* **The task**: Word for word, the data below must be repeated in full; no picture is to be included.

* **Records shown**:
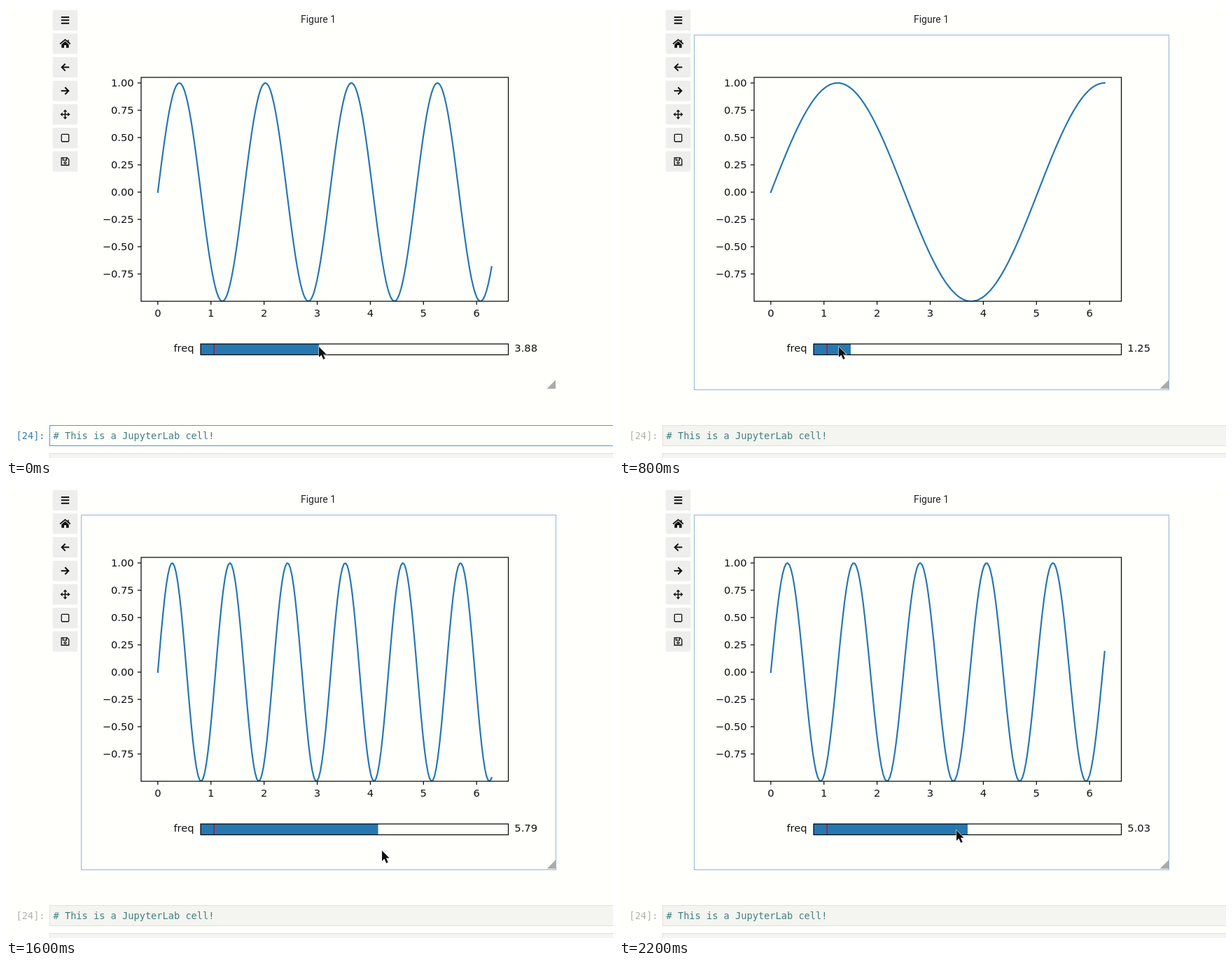
These frames come from a looping animation (867x646 px, 2.3 s). An HTML page:

```html
<!DOCTYPE html>
<html lang="en">
<head>
<meta charset="utf-8">
<title>Interactive sine plot</title>
<style>
  html, body { margin: 0; width: 100%; height: 100%; overflow: hidden; background: #fffffc; }
  svg { display: block; }
  .plot { font: 14.69px "DejaVu Sans", sans-serif; fill: #111; }
  .mono { font: 13.65px "DejaVu Sans Mono", monospace; white-space: pre; }
  .title { font: 14px Roboto, sans-serif; fill: #222; }
  .spine { fill: none; stroke: #000; stroke-width: 1.2; }
  .icon { fill: none; stroke: #111; stroke-width: 2; }
  .end { text-anchor: end; }
  .mid { text-anchor: middle; }
</style>
</head>
<body>
<svg id="stage" width="867" height="646" viewBox="0 0 867 646">
  <defs><clipPath id="axes"><rect x="193" y="102" width="524.5" height="320"/></clipPath></defs>
  <g id="toolbar"></g>
  <text class="title mid" x="446" y="24">Figure 1</text>
  <path d="M785 534.5V547H772.5Z" fill="#aaa"/>
  <rect id="focus" x="107.5" y="41.5" width="678" height="507" fill="none" stroke="#8fb6d8"/>

  <path id="curve" clip-path="url(#axes)" fill="none" stroke="#2678b0" stroke-width="2.2" stroke-linejoin="round" stroke-linecap="square"/>
  <rect class="spine" x="193" y="102" width="524.5" height="320"/>
  <g id="ticks" class="plot"></g>

  <text class="plot end" x="268.7" y="494">freq</text>
  <rect id="bar" x="278" y="483" height="15.5" fill="#2678b0"/>
  <path d="M297.2 483V498.5" stroke="#b01535" stroke-width="1.5"/>
  <rect class="spine" x="278" y="483" width="439.5" height="15.5"/>
  <text id="value" class="plot" x="726.3" y="494"></text>

  <text id="prompt" class="mono" x="14.5" y="619">[24]:</text>
  <rect id="cell" x="62.5" y="599.5" width="820" height="29"/>
  <text class="mono" x="67.5" y="619" fill="#408080" font-style="italic"># This is a JupyterLab cell!</text>
  <rect x="62.5" y="639.5" width="820" height="20" fill="#f4f4f1" stroke="#e0e0de"/>

  <path id="cursor" d="M0 0V15L3.4 11.8L6.2 18L8.8 16.8L6 10.8H10.6Z" fill="#111" stroke="#fff" stroke-width="1.1" paint-order="stroke"/>
</svg>
<script>
const byId = id => document.getElementById(id);
const set = (id, attrs) => {
  for (const key in attrs) byId(id).setAttribute(key, attrs[key]);
};

// Icons are drawn around their own centre.
const icons = [
  '<path d="M-5.7-4.4H5.7M-5.7 0H5.7M-5.7 4.4H5.7"/>',
  '<path d="M-7.3 .3L0-5.8L7.3 .3" stroke-width="1.7"/><path d="M0-3.4L5.2 1V5.8H1.5V2H-1.5V5.8H-5.2V1ZM3.5-5.5H5.2V-1L3.5-2.5Z" fill="#111" stroke="none"/>',
  '<path d="M.2-5L-4.8 0L.2 5M-4.5 0H5.8"/>',
  '<path d="M-.2-5L4.8 0L-.2 5M4.5 0H-5.8"/>',
  '<path d="M-5 0H5M0-5V5" stroke-width="1.5"/><path d="M0-7L2.8-3.8H-2.8ZM0 7L2.8 3.8H-2.8ZM-7 0L-3.8-2.8V2.8ZM7 0L3.8-2.8V2.8Z" fill="#111" stroke="none"/>',
  '<rect x="-5.2" y="-5.2" width="10.4" height="10.4" rx="1" stroke-width="1.3"/>',
  '<path d="M-5.3-5.3H2.8L5.3-2.8V5.3H-5.3ZM-3-5V-1.8H2V-5" stroke-width="1.3"/><circle cy="1.9" r="1.5" stroke-width="1.3"/>'
];
byId('toolbar').innerHTML = icons.map((icon, i) => {
  const y = 20.3 + 33.65 * i;
  return `<g transform="translate(84.5 ${y})"><rect x="-17.8" y="-14.6" width="35.6" height="29.2" rx="1" fill="#eeeeec"/><g class="icon">${icon}</g></g>`;
}).join('');

const plotX = x => 216.84 + 75.89 * x;
const plotY = y => 266 - 156 * y;
const sliderX = freq => 278 + (freq - 0.05) * 44.17;

let ticks = '';
for (let x = 0; x <= 6; x++) {
  ticks += `<path class="spine" d="M${plotX(x)} 422v5.1"/><text class="mid" x="${plotX(x)}" y="444">${x}</text>`;
}
for (let y = -0.75; y <= 1; y += 0.25) {
  const label = y.toFixed(2).replace('-', '\u2212');
  ticks += `<path class="spine" d="M193 ${plotY(y)}h-5.1"/><text class="end" x="182.7" y="${plotY(y) + 5.2}">${label}</text>`;
}
byId('ticks').innerHTML = ticks;

function sinePath(freq) {
  const points = Array.from({ length: 200 }, (_, i) => {
    const x = 2 * Math.PI * i / 199;
    return `${plotX(x).toFixed(2)} ${plotY(Math.sin(freq * x)).toFixed(2)}`;
  });
  return 'M' + points.join('L');
}

// The slider trails the pointer by one tick, so the pointer uses the next frequency.
const LOOP = 2300, TICK = 100, HOLD = 200;
const freqs = [3.88, 3.88, 3.54, 3.11, 2.65, 1.95, 1.25, 0.87, 0.64, 0.68, 1.10,
  2.90, 4.06, 5.01, 5.79, 5.91, 7.16, 7.23, 6.84, 5.89, 5.03, 4.67];
const pointerY = [487, 490, 492, 493, 491, 489, 487, 488, 491, 498, 506,
  509, 510, 517, 521, 515, 508, 501, 496, 494, 492];

function draw(time) {
  const step = Math.max(0, Math.floor((time % LOOP - HOLD) / TICK));
  const freq = freqs[step];
  const cellActive = step === 0;
  set('curve', { d: sinePath(freq) });
  set('bar', { width: sliderX(freq) - 278 });
  byId('value').textContent = freq.toFixed(2);
  set('cursor', { transform: `translate(${Math.round(sliderX(freqs[step + 1]))} ${pointerY[step]})` });
  set('focus', { visibility: cellActive ? 'hidden' : 'visible' });
  set('prompt', { fill: cellActive ? '#307fb5' : '#b0b0ae' });
  set('cell', cellActive
    ? { fill: '#fffffc', stroke: '#4f9bc8' }
    : { fill: '#f4f4f1', stroke: '#e0e0de' });
}

const start = performance.now();
function loop() {
  draw(performance.now() - start);
  requestAnimationFrame(loop);
}
loop();
</script>
</body>
</html>
```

* **Answer**:
These frames come from a looping animation (867x646 px, 2.3 s). An HTML page:

```html
<!DOCTYPE html>
<html lang="en">
<head>
<meta charset="utf-8">
<title>Interactive sine plot</title>
<style>
  html, body { margin: 0; width: 100%; height: 100%; overflow: hidden; background: #fffffc; }
  svg { display: block; }
  .plot { font: 14.69px "DejaVu Sans", sans-serif; fill: #111; }
  .mono { font: 13.65px "DejaVu Sans Mono", monospace; white-space: pre; }
  .title { font: 14px Roboto, sans-serif; fill: #222; }
  .spine { fill: none; stroke: #000; stroke-width: 1.2; }
  .icon { fill: none; stroke: #111; stroke-width: 2; }
  .end { text-anchor: end; }
  .mid { text-anchor: middle; }
</style>
</head>
<body>
<svg id="stage" width="867" height="646" viewBox="0 0 867 646">
  <defs><clipPath id="axes"><rect x="193" y="102" width="524.5" height="320"/></clipPath></defs>
  <g id="toolbar"></g>
  <text class="title mid" x="446" y="24">Figure 1</text>
  <path d="M785 534.5V547H772.5Z" fill="#aaa"/>
  <rect id="focus" x="107.5" y="41.5" width="678" height="507" fill="none" stroke="#8fb6d8"/>

  <path id="curve" clip-path="url(#axes)" fill="none" stroke="#2678b0" stroke-width="2.2" stroke-linejoin="round" stroke-linecap="square"/>
  <rect class="spine" x="193" y="102" width="524.5" height="320"/>
  <g id="ticks" class="plot"></g>

  <text class="plot end" x="268.7" y="494">freq</text>
  <rect id="bar" x="278" y="483" height="15.5" fill="#2678b0"/>
  <path d="M297.2 483V498.5" stroke="#b01535" stroke-width="1.5"/>
  <rect class="spine" x="278" y="483" width="439.5" height="15.5"/>
  <text id="value" class="plot" x="726.3" y="494"></text>

  <text id="prompt" class="mono" x="14.5" y="619">[24]:</text>
  <rect id="cell" x="62.5" y="599.5" width="820" height="29"/>
  <text class="mono" x="67.5" y="619" fill="#408080" font-style="italic"># This is a JupyterLab cell!</text>
  <rect x="62.5" y="639.5" width="820" height="20" fill="#f4f4f1" stroke="#e0e0de"/>

  <path id="cursor" d="M0 0V15L3.4 11.8L6.2 18L8.8 16.8L6 10.8H10.6Z" fill="#111" stroke="#fff" stroke-width="1.1" paint-order="stroke"/>
</svg>
<script>
const byId = id => document.getElementById(id);
const set = (id, attrs) => {
  for (const key in attrs) byId(id).setAttribute(key, attrs[key]);
};

// Icons are drawn around their own centre.
const icons = [
  '<path d="M-5.7-4.4H5.7M-5.7 0H5.7M-5.7 4.4H5.7"/>',
  '<path d="M-7.3 .3L0-5.8L7.3 .3" stroke-width="1.7"/><path d="M0-3.4L5.2 1V5.8H1.5V2H-1.5V5.8H-5.2V1ZM3.5-5.5H5.2V-1L3.5-2.5Z" fill="#111" stroke="none"/>',
  '<path d="M.2-5L-4.8 0L.2 5M-4.5 0H5.8"/>',
  '<path d="M-.2-5L4.8 0L-.2 5M4.5 0H-5.8"/>',
  '<path d="M-5 0H5M0-5V5" stroke-width="1.5"/><path d="M0-7L2.8-3.8H-2.8ZM0 7L2.8 3.8H-2.8ZM-7 0L-3.8-2.8V2.8ZM7 0L3.8-2.8V2.8Z" fill="#111" stroke="none"/>',
  '<rect x="-5.2" y="-5.2" width="10.4" height="10.4" rx="1" stroke-width="1.3"/>',
  '<path d="M-5.3-5.3H2.8L5.3-2.8V5.3H-5.3ZM-3-5V-1.8H2V-5" stroke-width="1.3"/><circle cy="1.9" r="1.5" stroke-width="1.3"/>'
];
byId('toolbar').innerHTML = icons.map((icon, i) => {
  const y = 20.3 + 33.65 * i;
  return `<g transform="translate(84.5 ${y})"><rect x="-17.8" y="-14.6" width="35.6" height="29.2" rx="1" fill="#eeeeec"/><g class="icon">${icon}</g></g>`;
}).join('');

const plotX = x => 216.84 + 75.89 * x;
const plotY = y => 266 - 156 * y;
const sliderX = freq => 278 + (freq - 0.05) * 44.17;

let ticks = '';
for (let x = 0; x <= 6; x++) {
  ticks += `<path class="spine" d="M${plotX(x)} 422v5.1"/><text class="mid" x="${plotX(x)}" y="444">${x}</text>`;
}
for (let y = -0.75; y <= 1; y += 0.25) {
  const label = y.toFixed(2).replace('-', '\u2212');
  ticks += `<path class="spine" d="M193 ${plotY(y)}h-5.1"/><text class="end" x="182.7" y="${plotY(y) + 5.2}">${label}</text>`;
}
byId('ticks').innerHTML = ticks;

function sinePath(freq) {
  const points = Array.from({ length: 200 }, (_, i) => {
    const x = 2 * Math.PI * i / 199;
    return `${plotX(x).toFixed(2)} ${plotY(Math.sin(freq * x)).toFixed(2)}`;
  });
  return 'M' + points.join('L');
}

// The slider trails the pointer by one tick, so the pointer uses the next frequency.
const LOOP = 2300, TICK = 100, HOLD = 200;
const freqs = [3.88, 3.88, 3.54, 3.11, 2.65, 1.95, 1.25, 0.87, 0.64, 0.68, 1.10,
  2.90, 4.06, 5.01, 5.79, 5.91, 7.16, 7.23, 6.84, 5.89, 5.03, 4.67];
const pointerY = [487, 490, 492, 493, 491, 489, 487, 488, 491, 498, 506,
  509, 510, 517, 521, 515, 508, 501, 496, 494, 492];

function draw(time) {
  const step = Math.max(0, Math.floor((time % LOOP - HOLD) / TICK));
  const freq = freqs[step];
  const cellActive = step === 0;
  set('curve', { d: sinePath(freq) });
  set('bar', { width: sliderX(freq) - 278 });
  byId('value').textContent = freq.toFixed(2);
  set('cursor', { transform: `translate(${Math.round(sliderX(freqs[step + 1]))} ${pointerY[step]})` });
  set('focus', { visibility: cellActive ? 'hidden' : 'visible' });
  set('prompt', { fill: cellActive ? '#307fb5' : '#b0b0ae' });
  set('cell', cellActive
    ? { fill: '#fffffc', stroke: '#4f9bc8' }
    : { fill: '#f4f4f1', stroke: '#e0e0de' });
}

const start = performance.now();
function loop() {
  draw(performance.now() - start);
  requestAnimationFrame(loop);
}
loop();
</script>
</body>
</html>
```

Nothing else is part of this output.